#### Problem description
Only the lines of the data below from the one with "458 V436 Q543" through the one with "175 C440 210" are wanted. Repeat them exactly.

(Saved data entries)
------------------------------------
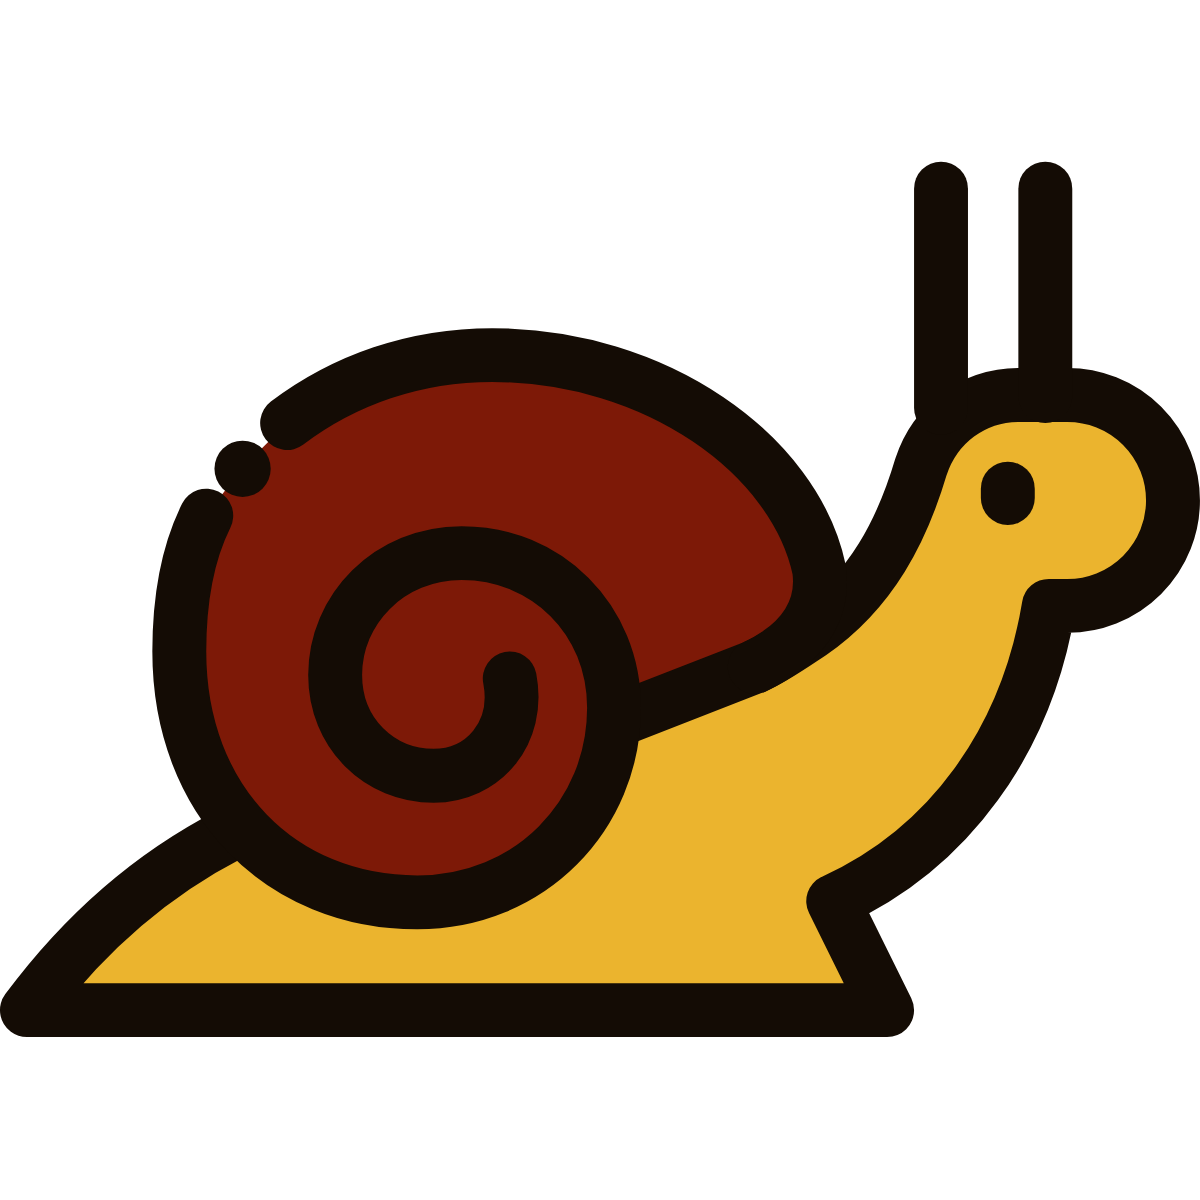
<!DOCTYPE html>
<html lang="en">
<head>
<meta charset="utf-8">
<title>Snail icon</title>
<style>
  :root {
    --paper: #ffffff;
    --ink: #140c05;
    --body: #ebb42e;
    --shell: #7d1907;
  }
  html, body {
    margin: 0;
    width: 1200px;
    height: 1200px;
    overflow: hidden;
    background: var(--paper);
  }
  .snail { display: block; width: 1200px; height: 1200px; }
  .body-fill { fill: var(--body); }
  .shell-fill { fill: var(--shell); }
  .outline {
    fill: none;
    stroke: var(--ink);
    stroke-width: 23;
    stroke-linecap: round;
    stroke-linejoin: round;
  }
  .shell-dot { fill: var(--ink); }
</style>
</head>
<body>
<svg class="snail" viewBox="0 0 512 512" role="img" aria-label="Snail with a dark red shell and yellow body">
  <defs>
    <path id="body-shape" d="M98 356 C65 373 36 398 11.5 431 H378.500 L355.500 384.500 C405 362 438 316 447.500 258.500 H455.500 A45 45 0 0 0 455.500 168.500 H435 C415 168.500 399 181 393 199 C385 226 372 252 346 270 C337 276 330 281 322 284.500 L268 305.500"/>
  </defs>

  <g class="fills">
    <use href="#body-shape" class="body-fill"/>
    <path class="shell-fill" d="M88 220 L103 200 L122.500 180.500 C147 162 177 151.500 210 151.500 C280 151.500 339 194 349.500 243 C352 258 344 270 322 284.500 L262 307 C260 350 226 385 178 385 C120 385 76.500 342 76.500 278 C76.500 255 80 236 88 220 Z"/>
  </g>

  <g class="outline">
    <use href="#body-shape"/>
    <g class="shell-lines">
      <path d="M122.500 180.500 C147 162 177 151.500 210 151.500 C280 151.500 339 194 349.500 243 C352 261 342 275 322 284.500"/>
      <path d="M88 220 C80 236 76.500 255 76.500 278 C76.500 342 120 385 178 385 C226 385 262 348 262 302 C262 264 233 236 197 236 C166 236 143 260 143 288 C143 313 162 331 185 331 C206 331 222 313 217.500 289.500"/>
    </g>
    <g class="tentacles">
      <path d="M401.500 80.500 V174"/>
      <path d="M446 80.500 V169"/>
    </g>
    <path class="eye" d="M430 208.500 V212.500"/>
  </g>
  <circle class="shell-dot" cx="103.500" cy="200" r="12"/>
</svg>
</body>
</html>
------------------------------------
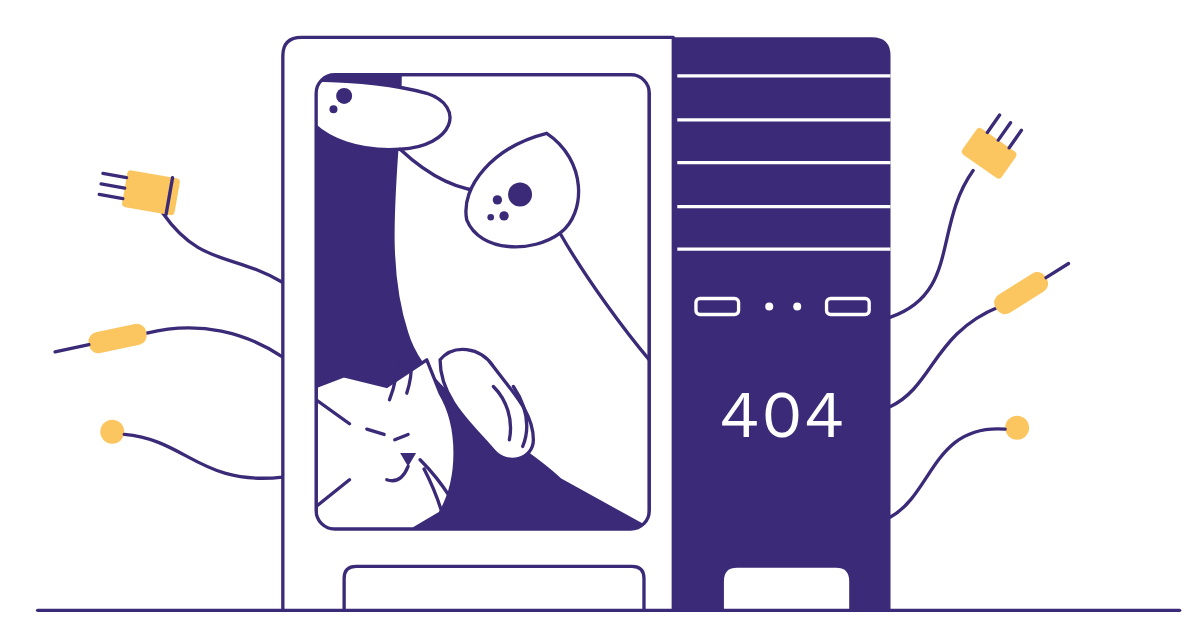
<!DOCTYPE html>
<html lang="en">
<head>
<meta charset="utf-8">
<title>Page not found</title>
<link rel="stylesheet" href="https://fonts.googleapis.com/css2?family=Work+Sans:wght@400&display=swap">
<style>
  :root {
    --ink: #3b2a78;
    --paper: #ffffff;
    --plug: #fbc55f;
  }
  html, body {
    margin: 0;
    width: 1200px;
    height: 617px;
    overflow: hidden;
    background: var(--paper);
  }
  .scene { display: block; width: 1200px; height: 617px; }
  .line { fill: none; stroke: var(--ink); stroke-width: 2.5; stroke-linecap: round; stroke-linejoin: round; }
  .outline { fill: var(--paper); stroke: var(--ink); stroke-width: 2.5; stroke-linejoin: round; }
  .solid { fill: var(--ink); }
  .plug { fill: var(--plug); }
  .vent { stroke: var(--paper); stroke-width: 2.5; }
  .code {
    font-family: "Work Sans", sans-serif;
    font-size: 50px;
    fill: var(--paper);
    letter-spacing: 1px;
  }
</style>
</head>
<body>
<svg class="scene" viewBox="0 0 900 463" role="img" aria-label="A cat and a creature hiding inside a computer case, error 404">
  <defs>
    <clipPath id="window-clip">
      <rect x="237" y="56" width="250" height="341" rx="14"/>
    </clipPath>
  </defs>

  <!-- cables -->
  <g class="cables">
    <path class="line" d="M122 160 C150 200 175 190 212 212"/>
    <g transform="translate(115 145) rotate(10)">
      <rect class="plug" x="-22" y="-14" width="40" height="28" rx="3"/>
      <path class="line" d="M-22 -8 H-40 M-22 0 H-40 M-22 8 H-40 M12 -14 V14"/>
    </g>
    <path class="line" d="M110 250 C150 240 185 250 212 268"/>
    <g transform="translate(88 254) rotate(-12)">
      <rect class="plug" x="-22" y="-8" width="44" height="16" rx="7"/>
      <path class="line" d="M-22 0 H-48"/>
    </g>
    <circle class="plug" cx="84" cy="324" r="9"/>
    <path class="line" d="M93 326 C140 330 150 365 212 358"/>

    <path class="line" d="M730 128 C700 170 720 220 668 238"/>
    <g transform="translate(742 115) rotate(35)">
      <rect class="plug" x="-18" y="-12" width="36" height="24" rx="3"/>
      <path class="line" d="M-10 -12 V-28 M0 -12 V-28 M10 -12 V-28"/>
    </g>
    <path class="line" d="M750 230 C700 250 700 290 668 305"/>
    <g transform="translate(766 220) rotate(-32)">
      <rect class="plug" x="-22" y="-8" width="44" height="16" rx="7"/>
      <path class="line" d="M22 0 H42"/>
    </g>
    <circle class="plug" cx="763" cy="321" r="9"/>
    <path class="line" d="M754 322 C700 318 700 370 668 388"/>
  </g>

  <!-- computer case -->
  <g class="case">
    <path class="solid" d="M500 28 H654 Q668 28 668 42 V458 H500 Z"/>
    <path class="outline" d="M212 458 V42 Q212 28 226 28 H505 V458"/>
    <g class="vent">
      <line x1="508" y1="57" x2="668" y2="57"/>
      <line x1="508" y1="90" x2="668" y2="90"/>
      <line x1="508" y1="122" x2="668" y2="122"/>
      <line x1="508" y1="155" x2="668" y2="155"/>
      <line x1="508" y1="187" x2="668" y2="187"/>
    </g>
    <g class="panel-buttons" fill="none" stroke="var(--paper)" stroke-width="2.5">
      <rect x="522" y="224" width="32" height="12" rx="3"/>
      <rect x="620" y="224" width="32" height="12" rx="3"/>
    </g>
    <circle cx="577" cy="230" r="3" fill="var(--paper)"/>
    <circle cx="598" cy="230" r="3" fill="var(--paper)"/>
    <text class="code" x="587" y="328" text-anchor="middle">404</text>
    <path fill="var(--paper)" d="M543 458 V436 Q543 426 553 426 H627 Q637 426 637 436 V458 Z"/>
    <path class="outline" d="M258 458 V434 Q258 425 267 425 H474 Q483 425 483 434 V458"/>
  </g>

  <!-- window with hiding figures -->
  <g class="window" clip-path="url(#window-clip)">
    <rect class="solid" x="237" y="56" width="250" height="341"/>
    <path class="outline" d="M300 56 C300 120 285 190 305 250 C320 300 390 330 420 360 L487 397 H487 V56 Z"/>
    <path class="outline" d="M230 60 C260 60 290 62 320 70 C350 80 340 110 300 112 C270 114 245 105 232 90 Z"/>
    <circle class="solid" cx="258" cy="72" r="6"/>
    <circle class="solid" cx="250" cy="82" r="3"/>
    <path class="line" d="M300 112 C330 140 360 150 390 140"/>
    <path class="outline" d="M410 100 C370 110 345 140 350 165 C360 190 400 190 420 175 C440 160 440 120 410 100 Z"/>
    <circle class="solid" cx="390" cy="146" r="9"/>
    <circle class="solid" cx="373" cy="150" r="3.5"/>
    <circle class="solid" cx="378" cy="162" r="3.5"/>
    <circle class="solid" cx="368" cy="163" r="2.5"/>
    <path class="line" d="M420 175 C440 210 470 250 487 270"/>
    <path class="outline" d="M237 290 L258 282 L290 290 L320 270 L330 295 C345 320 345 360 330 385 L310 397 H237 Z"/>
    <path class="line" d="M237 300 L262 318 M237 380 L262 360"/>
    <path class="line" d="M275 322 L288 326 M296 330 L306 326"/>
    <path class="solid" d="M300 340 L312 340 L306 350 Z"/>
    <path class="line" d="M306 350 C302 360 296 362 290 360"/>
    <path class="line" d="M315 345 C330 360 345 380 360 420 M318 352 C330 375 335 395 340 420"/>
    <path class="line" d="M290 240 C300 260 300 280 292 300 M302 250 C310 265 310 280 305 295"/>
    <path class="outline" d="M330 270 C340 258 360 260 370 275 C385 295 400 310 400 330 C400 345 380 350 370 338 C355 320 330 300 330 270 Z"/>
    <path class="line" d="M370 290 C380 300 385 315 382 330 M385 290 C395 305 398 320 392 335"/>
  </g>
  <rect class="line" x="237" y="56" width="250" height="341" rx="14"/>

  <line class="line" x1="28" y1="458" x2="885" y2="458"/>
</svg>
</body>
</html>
------------------------------------
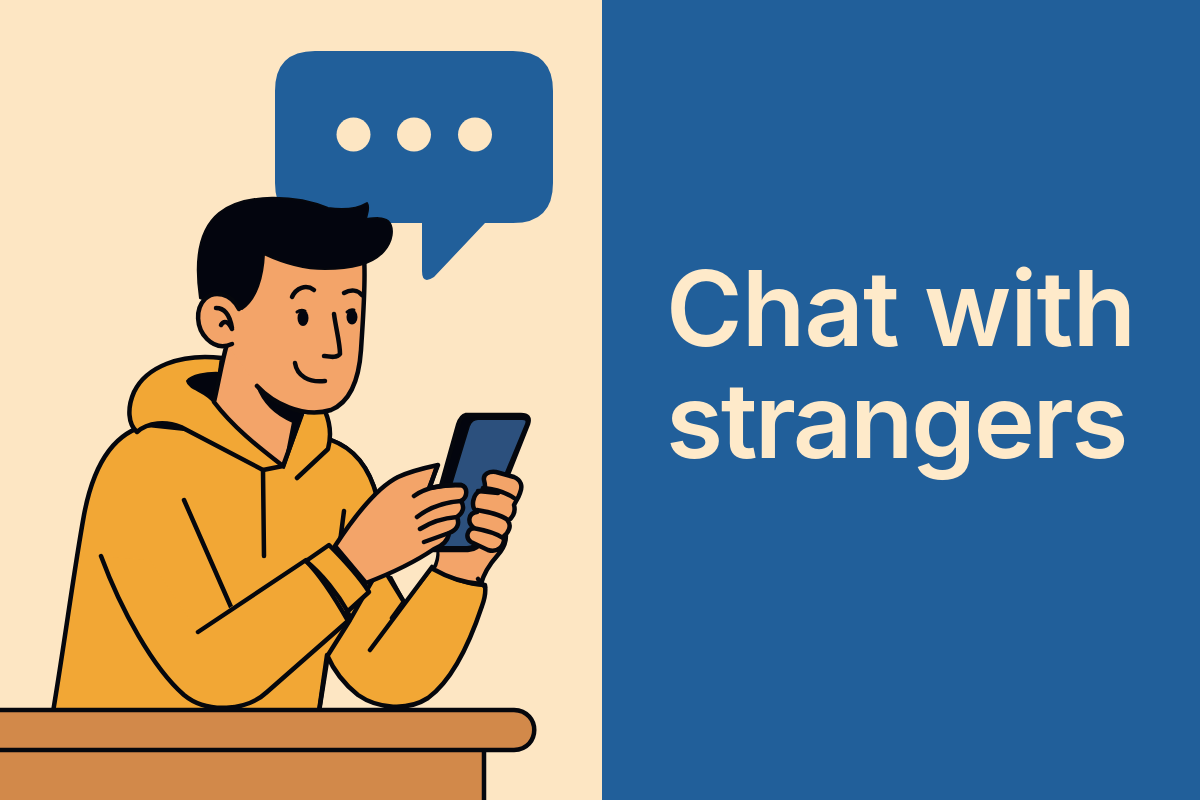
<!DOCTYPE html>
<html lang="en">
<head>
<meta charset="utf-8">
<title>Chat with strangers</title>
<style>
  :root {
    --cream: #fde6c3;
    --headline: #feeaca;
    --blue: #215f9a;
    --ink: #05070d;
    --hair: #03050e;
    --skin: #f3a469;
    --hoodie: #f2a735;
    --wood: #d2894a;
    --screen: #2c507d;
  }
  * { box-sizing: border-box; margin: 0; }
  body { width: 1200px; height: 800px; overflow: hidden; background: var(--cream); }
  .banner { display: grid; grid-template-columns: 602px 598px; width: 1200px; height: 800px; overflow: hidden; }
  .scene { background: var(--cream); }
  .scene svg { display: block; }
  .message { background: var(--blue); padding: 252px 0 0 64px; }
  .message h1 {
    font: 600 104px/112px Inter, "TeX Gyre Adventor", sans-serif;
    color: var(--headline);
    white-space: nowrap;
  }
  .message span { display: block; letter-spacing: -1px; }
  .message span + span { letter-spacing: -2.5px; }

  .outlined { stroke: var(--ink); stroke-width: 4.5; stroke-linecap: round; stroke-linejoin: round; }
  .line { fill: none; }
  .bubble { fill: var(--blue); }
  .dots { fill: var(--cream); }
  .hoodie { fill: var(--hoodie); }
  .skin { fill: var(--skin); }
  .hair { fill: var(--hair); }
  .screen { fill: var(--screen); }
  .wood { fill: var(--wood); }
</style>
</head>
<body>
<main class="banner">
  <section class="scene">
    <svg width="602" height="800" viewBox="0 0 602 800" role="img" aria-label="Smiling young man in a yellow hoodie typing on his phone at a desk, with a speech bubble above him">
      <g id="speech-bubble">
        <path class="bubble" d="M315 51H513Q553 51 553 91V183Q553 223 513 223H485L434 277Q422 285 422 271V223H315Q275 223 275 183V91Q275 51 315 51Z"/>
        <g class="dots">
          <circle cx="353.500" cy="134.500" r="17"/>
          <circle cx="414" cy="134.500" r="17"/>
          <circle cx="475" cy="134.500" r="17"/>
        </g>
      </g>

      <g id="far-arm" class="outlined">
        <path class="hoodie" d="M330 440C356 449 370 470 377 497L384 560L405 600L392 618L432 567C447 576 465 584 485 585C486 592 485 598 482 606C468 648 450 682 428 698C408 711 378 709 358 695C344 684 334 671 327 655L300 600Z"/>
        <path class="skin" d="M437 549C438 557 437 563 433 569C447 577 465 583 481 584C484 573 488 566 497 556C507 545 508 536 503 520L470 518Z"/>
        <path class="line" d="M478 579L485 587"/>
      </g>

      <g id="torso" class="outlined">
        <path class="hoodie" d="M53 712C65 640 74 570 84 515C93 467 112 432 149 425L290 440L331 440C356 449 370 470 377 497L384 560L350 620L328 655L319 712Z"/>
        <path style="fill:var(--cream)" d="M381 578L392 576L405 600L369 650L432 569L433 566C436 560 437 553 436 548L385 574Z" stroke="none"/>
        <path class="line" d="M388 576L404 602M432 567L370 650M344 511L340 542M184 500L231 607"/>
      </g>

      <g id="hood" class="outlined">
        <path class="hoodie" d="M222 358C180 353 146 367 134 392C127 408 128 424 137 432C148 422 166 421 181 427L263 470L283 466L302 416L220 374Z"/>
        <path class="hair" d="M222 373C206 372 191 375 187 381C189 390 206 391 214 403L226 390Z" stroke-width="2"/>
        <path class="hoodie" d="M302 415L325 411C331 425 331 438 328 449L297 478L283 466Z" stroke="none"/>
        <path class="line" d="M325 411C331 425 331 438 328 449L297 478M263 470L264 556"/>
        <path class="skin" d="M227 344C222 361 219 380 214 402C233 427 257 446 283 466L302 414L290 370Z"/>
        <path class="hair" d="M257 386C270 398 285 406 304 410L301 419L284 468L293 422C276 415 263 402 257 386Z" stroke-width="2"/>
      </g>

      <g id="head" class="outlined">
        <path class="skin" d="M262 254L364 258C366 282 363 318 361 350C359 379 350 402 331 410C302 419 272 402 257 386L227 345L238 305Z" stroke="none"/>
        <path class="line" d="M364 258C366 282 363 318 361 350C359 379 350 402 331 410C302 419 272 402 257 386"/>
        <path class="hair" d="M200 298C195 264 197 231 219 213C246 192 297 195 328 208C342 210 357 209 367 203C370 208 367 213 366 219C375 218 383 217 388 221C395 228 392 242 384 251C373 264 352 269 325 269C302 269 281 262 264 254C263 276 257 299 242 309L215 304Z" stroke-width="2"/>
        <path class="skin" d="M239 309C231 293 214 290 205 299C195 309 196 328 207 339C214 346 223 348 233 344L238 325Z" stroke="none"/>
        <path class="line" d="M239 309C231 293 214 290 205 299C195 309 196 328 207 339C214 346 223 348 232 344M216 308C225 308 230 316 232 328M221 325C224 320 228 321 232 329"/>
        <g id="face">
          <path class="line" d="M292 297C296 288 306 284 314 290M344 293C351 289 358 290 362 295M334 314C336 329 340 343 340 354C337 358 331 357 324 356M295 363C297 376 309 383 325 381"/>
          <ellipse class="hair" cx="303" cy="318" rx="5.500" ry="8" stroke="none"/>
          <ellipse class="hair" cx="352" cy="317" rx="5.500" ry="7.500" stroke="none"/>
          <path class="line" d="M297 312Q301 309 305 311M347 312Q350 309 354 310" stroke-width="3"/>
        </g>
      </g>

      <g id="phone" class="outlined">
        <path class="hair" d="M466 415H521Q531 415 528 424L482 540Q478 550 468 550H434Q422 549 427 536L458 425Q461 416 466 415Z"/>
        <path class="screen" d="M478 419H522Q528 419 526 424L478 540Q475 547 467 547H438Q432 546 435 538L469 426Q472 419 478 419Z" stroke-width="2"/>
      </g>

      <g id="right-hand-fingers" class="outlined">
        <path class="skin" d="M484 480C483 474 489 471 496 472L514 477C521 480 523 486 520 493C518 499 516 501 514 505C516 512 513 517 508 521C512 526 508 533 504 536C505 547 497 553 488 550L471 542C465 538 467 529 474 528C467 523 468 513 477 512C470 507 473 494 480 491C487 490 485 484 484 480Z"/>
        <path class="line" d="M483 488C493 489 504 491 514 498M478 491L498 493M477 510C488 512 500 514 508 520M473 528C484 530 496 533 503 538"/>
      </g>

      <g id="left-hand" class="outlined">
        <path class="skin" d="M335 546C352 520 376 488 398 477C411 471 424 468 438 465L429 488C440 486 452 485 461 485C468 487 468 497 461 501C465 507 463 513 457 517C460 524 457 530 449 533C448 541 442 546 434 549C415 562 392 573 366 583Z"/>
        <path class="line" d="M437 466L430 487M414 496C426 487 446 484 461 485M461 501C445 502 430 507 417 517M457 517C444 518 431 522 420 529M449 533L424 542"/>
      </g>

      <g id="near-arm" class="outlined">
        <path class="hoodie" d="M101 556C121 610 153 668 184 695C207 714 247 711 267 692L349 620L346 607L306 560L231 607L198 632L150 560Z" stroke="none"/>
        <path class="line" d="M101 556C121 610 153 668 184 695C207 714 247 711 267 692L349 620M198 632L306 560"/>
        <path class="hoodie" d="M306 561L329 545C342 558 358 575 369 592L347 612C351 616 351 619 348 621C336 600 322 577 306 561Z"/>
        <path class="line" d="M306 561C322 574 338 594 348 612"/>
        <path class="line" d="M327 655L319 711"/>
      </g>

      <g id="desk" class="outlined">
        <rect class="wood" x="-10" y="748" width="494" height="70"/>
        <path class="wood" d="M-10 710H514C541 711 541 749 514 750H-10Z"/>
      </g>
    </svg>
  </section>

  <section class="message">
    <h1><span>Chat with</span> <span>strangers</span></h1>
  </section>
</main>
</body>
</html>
------------------------------------
#### Solution to this exercise
    <path fill="var(--paper)" d="M543 458 V436 Q543 426 553 426 H627 Q637 426 637 436 V458 Z"/>
    <path class="outline" d="M258 458 V434 Q258 425 267 425 H474 Q483 425 483 434 V458"/>
  </g>

  <!-- window with hiding figures -->
  <g class="window" clip-path="url(#window-clip)">
    <rect class="solid" x="237" y="56" width="250" height="341"/>
    <path class="outline" d="M300 56 C300 120 285 190 305 250 C320 300 390 330 420 360 L487 397 H487 V56 Z"/>
    <path class="outline" d="M230 60 C260 60 290 62 320 70 C350 80 340 110 300 112 C270 114 245 105 232 90 Z"/>
    <circle class="solid" cx="258" cy="72" r="6"/>
    <circle class="solid" cx="250" cy="82" r="3"/>
    <path class="line" d="M300 112 C330 140 360 150 390 140"/>
    <path class="outline" d="M410 100 C370 110 345 140 350 165 C360 190 400 190 420 175 C440 160 440 120 410 100 Z"/>
    <circle class="solid" cx="390" cy="146" r="9"/>
    <circle class="solid" cx="373" cy="150" r="3.5"/>
    <circle class="solid" cx="378" cy="162" r="3.5"/>
    <circle class="solid" cx="368" cy="163" r="2.5"/>
    <path class="line" d="M420 175 C440 210 470 250 487 270"/>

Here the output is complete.